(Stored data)

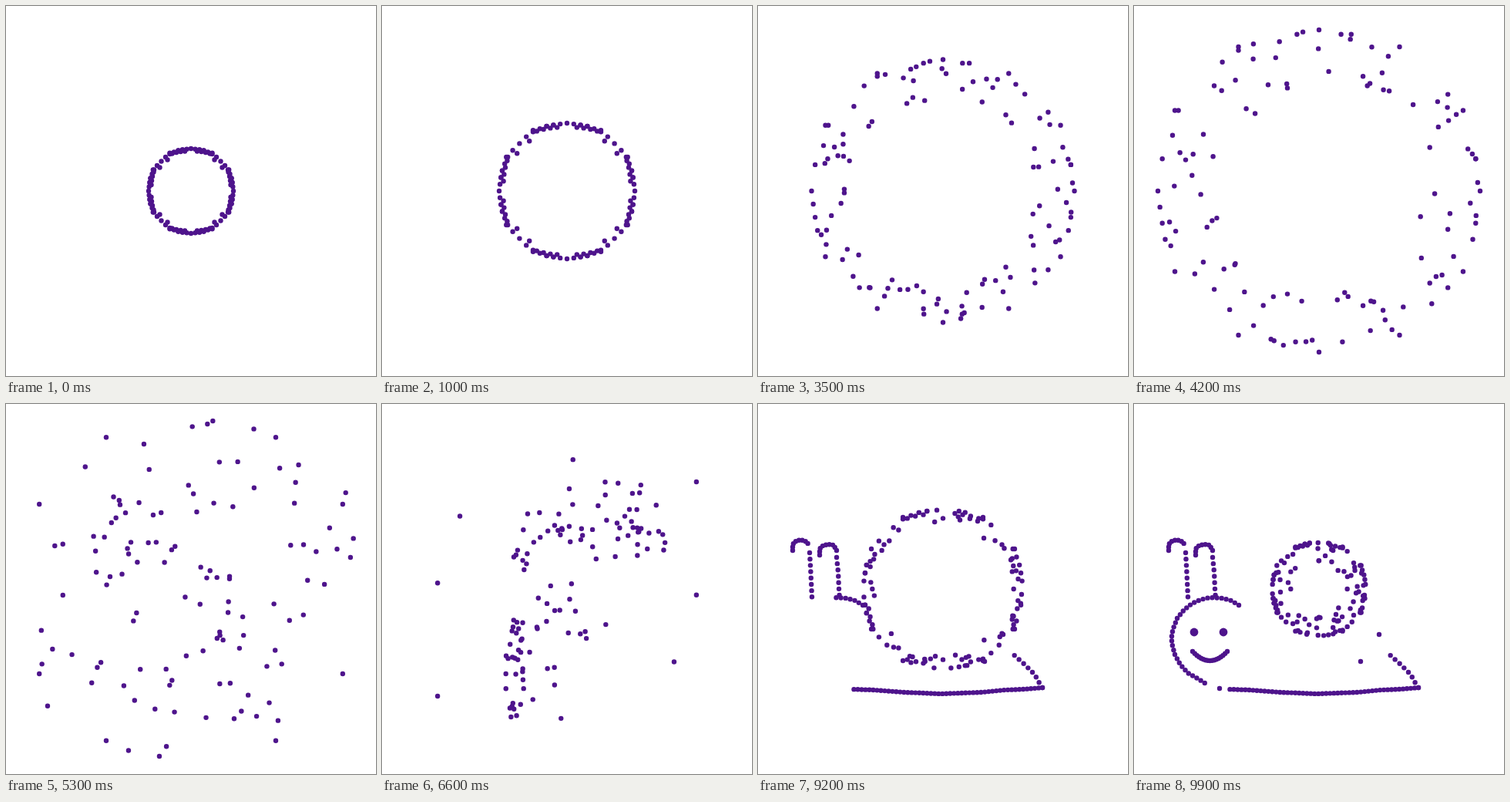
These frames come from a looping animation (480x480 px, 10000 ms). An HTML page with a canvas:

```html
<!DOCTYPE html>
<html lang="en">
<head>
<meta charset="utf-8">
<title>Dots to snail</title>
<style>
  html, body { margin: 0; width: 100%; height: 100%; overflow: hidden; background: #fff; }
  canvas { display: block; width: 480px; height: 480px; }
</style>
</head>
<body>
<canvas id="stage" width="480" height="480"></canvas>
<script>
const ctx = document.getElementById('stage').getContext('2d');
const LOOP = 10000, TICK = 100, MID = 240, EDGE = 219, DOT = 3.2;

let seed = 29;
function rnd() {
  seed = (seed * 1664525 + 1013904223) % 4294967296;
  return seed / 4294967296;
}
const clamp = (v, lo, hi) => Math.min(hi, Math.max(lo, v));
const mix = (a, b, k) => a + (b - a) * k;

// Ring of radius 55, built by mirroring one octant.
function mirror([x, y]) {
  const out = [];
  for (const [a, b] of [[x, y], [y, x]])
    for (const sx of [1, -1])
      for (const sy of [1, -1]) out.push([a * sx, b * sy]);
  return out;
}
const octant = [
  [27.5, 49.2], [5.5, 54.3], [11, 53.5], [16.5, 52.5], [22, 50.5], [33, 44],
  [8, 51.5], [13.5, 51], [19, 50], [24.5, 48.5], [30.5, 40.5],
  [11, 53.5], [27.5, 48], [16.5, 52.5]
];
const fixed = 8, axes = 12;
const ring = [
  ...mirror(octant[0]),
  [55, 0], [-55, 0], [0, -55], [0, 55],
  ...octant.slice(1).flatMap(mirror),
  [38.5, 38.5], [-38.5, 38.5], [38.5, -38.5], [-38.5, -38.5]
];
const count = ring.length;

function swap(list, a, b) { [list[a], list[b]] = [list[b], list[a]]; }
function shuffle(list, share) {
  const out = list.slice();
  for (let i = axes; i < count; i++)
    if (rnd() < share) swap(out, i, axes + Math.floor(rnd() * (count - axes)));
  return out;
}
const grow = (list, s) => list.map(([x, y]) => [x * s, y * s]);

// Soft clouds: centre x, y, half width, half height, number of dots.
const clouds = [
  [172, 345, 12, 66, 30], [222, 262, 28, 32, 10], [203, 360, 22, 28, 6],
  [265, 285, 34, 25, 6], [305, 152, 74, 56, 40], [222, 155, 40, 62, 16],
  [160, 197, 30, 12, 5], [326, 243, 14, 10, 5]
];
const cloudDots = clouds.flatMap(([x, y, w, h, n]) =>
  Array.from({ length: n }, () => [
    x - MID + (rnd() * 2 - 1) * w,
    y - MID + (rnd() * 2 - 1) * h
  ]));

const order2 = shuffle(ring, 0.3);
swap(order2, 10, 11);
const order3 = shuffle(order2, 0.7);
const order6 = shuffle(order3, 0.8);
const order7 = shuffle(order6, 0.3);
swap(order7, 8, 9);
swap(order7, 10, 11);

const ring4 = grow(order3, 4);
const spread = ring4.map(([x, y], i) => i < fixed
  ? [Math.abs(y) * Math.sign(x + y), -x]
  : [((i * 0.754878) % 1 - 0.5) * 2 * EDGE, ((i * 0.56984) % 1 - 0.5) * 2 * EDGE]);
const bunch = ring4.map((p, i) => {
  if (i < fixed) return p;
  const c = cloudDots[(i - fixed) % cloudDots.length];
  return [0, 1].map(n => clamp(1.5 * c[n] - 0.5 * spread[i][n], -EDGE, EDGE));
});

const poses = [
  ring, grow(ring, 2), grow(order2, 3), ring4,
  bunch, spread, grow(order6, 2), order7
];
// Start of each move and the number of ticks it takes.
const moves = [
  [500, 10], [2000, 10], [3500, 10], [5000, 9], [6400, 9], [7800, 9], [9200, 9]
];

// Dots at an even gap along a polyline.
function trace(pts, gap) {
  const out = [pts[0]];
  let left = gap;
  for (let i = 1; i < pts.length; i++) {
    const [ax, ay] = pts[i - 1], [bx, by] = pts[i];
    const len = Math.hypot(bx - ax, by - ay);
    let d = left;
    for (; d <= len; d += gap) out.push([mix(ax, bx, d / len), mix(ay, by, d / len)]);
    left = d - len;
  }
  return out;
}
const body = [
  ...trace([[369, 368], [345, 370], [320, 371], [290, 374], [237, 376],
    [190, 374], [150, 371], [120, 370]], 5),
  ...trace([[369, 368], [365, 362], [359, 351], [346, 338], [327, 321]], 8),
  ...trace([[45, 190], [45, 183], [47, 179], [55, 176], [64, 179], [66, 185]], 4.5),
  ...trace([[67, 193], [68, 210], [69, 230], [70, 251]], 8.2),
  ...trace([[80, 196], [80, 188], [84, 184], [91, 182], [98, 183], [102, 190]], 4.5),
  ...trace([[102, 199], [104, 218], [105, 240], [106, 254]], 8.2),
  [318, 299], [294, 334]
];
const smile = Array.from({ length: 17 }, (_, i) => {
  const u = i / 8 - 1;
  return [98.5 + 22.5 * u, 333 - 12 * u * u];
});
const head = [
  ...trace([[136, 261], [126, 255], [115, 252], [98, 251], [86, 254], [75, 259],
    [65, 267], [56, 278], [51, 291], [49, 299], [49, 310], [53, 325],
    [60, 338], [70, 349], [84, 357], [95, 364]], 6.1),
  [111, 369], [78, 296, 5.4], [116, 296, 5.4], ...smile
];

function dot(x, y, r = DOT) {
  ctx.beginPath();
  ctx.arc(x, y, r, 0, Math.PI * 2);
  ctx.fill();
}
function drawPart(list, share) {
  const n = Math.round(list.length * clamp(share, 0, 1));
  for (let i = 0; i < n; i++) dot(...list[i]);
}

function draw(time) {
  const tick = Math.floor((time % LOOP) / TICK);
  const since = start => tick - start / TICK + 1;
  let at = 0;
  while (at < moves.length - 1 && since(moves[at + 1][0]) > 0) at++;
  const [start, steps] = moves[at];
  const k = clamp(since(start) / steps, 0, 1);

  ctx.fillStyle = '#fff';
  ctx.fillRect(0, 0, 480, 480);
  ctx.fillStyle = '#4e148c';
  poses[at].forEach(([x, y], i) => {
    const [u, v] = poses[at + 1][i];
    dot(MID + mix(x, u, k), MID + mix(y, v, k));
  });
  drawPart(body, since(8100) / 6);
  drawPart(head, since(9200) / 8);
}

const begin = performance.now();
function loop() {
  draw(performance.now() - begin);
  requestAnimationFrame(loop);
}
loop();
</script>
</body>
</html>
```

WORK ITEM:
Reproduce every record above exactly as given, excluding pictures from the result.

EXPECTED OUTPUT:
These frames come from a looping animation (480x480 px, 10000 ms). An HTML page with a canvas:

```html
<!DOCTYPE html>
<html lang="en">
<head>
<meta charset="utf-8">
<title>Dots to snail</title>
<style>
  html, body { margin: 0; width: 100%; height: 100%; overflow: hidden; background: #fff; }
  canvas { display: block; width: 480px; height: 480px; }
</style>
</head>
<body>
<canvas id="stage" width="480" height="480"></canvas>
<script>
const ctx = document.getElementById('stage').getContext('2d');
const LOOP = 10000, TICK = 100, MID = 240, EDGE = 219, DOT = 3.2;

let seed = 29;
function rnd() {
  seed = (seed * 1664525 + 1013904223) % 4294967296;
  return seed / 4294967296;
}
const clamp = (v, lo, hi) => Math.min(hi, Math.max(lo, v));
const mix = (a, b, k) => a + (b - a) * k;

// Ring of radius 55, built by mirroring one octant.
function mirror([x, y]) {
  const out = [];
  for (const [a, b] of [[x, y], [y, x]])
    for (const sx of [1, -1])
      for (const sy of [1, -1]) out.push([a * sx, b * sy]);
  return out;
}
const octant = [
  [27.5, 49.2], [5.5, 54.3], [11, 53.5], [16.5, 52.5], [22, 50.5], [33, 44],
  [8, 51.5], [13.5, 51], [19, 50], [24.5, 48.5], [30.5, 40.5],
  [11, 53.5], [27.5, 48], [16.5, 52.5]
];
const fixed = 8, axes = 12;
const ring = [
  ...mirror(octant[0]),
  [55, 0], [-55, 0], [0, -55], [0, 55],
  ...octant.slice(1).flatMap(mirror),
  [38.5, 38.5], [-38.5, 38.5], [38.5, -38.5], [-38.5, -38.5]
];
const count = ring.length;

function swap(list, a, b) { [list[a], list[b]] = [list[b], list[a]]; }
function shuffle(list, share) {
  const out = list.slice();
  for (let i = axes; i < count; i++)
    if (rnd() < share) swap(out, i, axes + Math.floor(rnd() * (count - axes)));
  return out;
}
const grow = (list, s) => list.map(([x, y]) => [x * s, y * s]);

// Soft clouds: centre x, y, half width, half height, number of dots.
const clouds = [
  [172, 345, 12, 66, 30], [222, 262, 28, 32, 10], [203, 360, 22, 28, 6],
  [265, 285, 34, 25, 6], [305, 152, 74, 56, 40], [222, 155, 40, 62, 16],
  [160, 197, 30, 12, 5], [326, 243, 14, 10, 5]
];
const cloudDots = clouds.flatMap(([x, y, w, h, n]) =>
  Array.from({ length: n }, () => [
    x - MID + (rnd() * 2 - 1) * w,
    y - MID + (rnd() * 2 - 1) * h
  ]));

const order2 = shuffle(ring, 0.3);
swap(order2, 10, 11);
const order3 = shuffle(order2, 0.7);
const order6 = shuffle(order3, 0.8);
const order7 = shuffle(order6, 0.3);
swap(order7, 8, 9);
swap(order7, 10, 11);

const ring4 = grow(order3, 4);
const spread = ring4.map(([x, y], i) => i < fixed
  ? [Math.abs(y) * Math.sign(x + y), -x]
  : [((i * 0.754878) % 1 - 0.5) * 2 * EDGE, ((i * 0.56984) % 1 - 0.5) * 2 * EDGE]);
const bunch = ring4.map((p, i) => {
  if (i < fixed) return p;
  const c = cloudDots[(i - fixed) % cloudDots.length];
  return [0, 1].map(n => clamp(1.5 * c[n] - 0.5 * spread[i][n], -EDGE, EDGE));
});

const poses = [
  ring, grow(ring, 2), grow(order2, 3), ring4,
  bunch, spread, grow(order6, 2), order7
];
// Start of each move and the number of ticks it takes.
const moves = [
  [500, 10], [2000, 10], [3500, 10], [5000, 9], [6400, 9], [7800, 9], [9200, 9]
];

// Dots at an even gap along a polyline.
function trace(pts, gap) {
  const out = [pts[0]];
  let left = gap;
  for (let i = 1; i < pts.length; i++) {
    const [ax, ay] = pts[i - 1], [bx, by] = pts[i];
    const len = Math.hypot(bx - ax, by - ay);
    let d = left;
    for (; d <= len; d += gap) out.push([mix(ax, bx, d / len), mix(ay, by, d / len)]);
    left = d - len;
  }
  return out;
}
const body = [
  ...trace([[369, 368], [345, 370], [320, 371], [290, 374], [237, 376],
    [190, 374], [150, 371], [120, 370]], 5),
  ...trace([[369, 368], [365, 362], [359, 351], [346, 338], [327, 321]], 8),
  ...trace([[45, 190], [45, 183], [47, 179], [55, 176], [64, 179], [66, 185]], 4.5),
  ...trace([[67, 193], [68, 210], [69, 230], [70, 251]], 8.2),
  ...trace([[80, 196], [80, 188], [84, 184], [91, 182], [98, 183], [102, 190]], 4.5),
  ...trace([[102, 199], [104, 218], [105, 240], [106, 254]], 8.2),
  [318, 299], [294, 334]
];
const smile = Array.from({ length: 17 }, (_, i) => {
  const u = i / 8 - 1;
  return [98.5 + 22.5 * u, 333 - 12 * u * u];
});
const head = [
  ...trace([[136, 261], [126, 255], [115, 252], [98, 251], [86, 254], [75, 259],
    [65, 267], [56, 278], [51, 291], [49, 299], [49, 310], [53, 325],
    [60, 338], [70, 349], [84, 357], [95, 364]], 6.1),
  [111, 369], [78, 296, 5.4], [116, 296, 5.4], ...smile
];

function dot(x, y, r = DOT) {
  ctx.beginPath();
  ctx.arc(x, y, r, 0, Math.PI * 2);
  ctx.fill();
}
function drawPart(list, share) {
  const n = Math.round(list.length * clamp(share, 0, 1));
  for (let i = 0; i < n; i++) dot(...list[i]);
}

function draw(time) {
  const tick = Math.floor((time % LOOP) / TICK);
  const since = start => tick - start / TICK + 1;
  let at = 0;
  while (at < moves.length - 1 && since(moves[at + 1][0]) > 0) at++;
  const [start, steps] = moves[at];
  const k = clamp(since(start) / steps, 0, 1);

  ctx.fillStyle = '#fff';
  ctx.fillRect(0, 0, 480, 480);
  ctx.fillStyle = '#4e148c';
  poses[at].forEach(([x, y], i) => {
    const [u, v] = poses[at + 1][i];
    dot(MID + mix(x, u, k), MID + mix(y, v, k));
  });
  drawPart(body, since(8100) / 6);
  drawPart(head, since(9200) / 8);
}

const begin = performance.now();
function loop() {
  draw(performance.now() - begin);
  requestAnimationFrame(loop);
}
loop();
</script>
</body>
</html>
```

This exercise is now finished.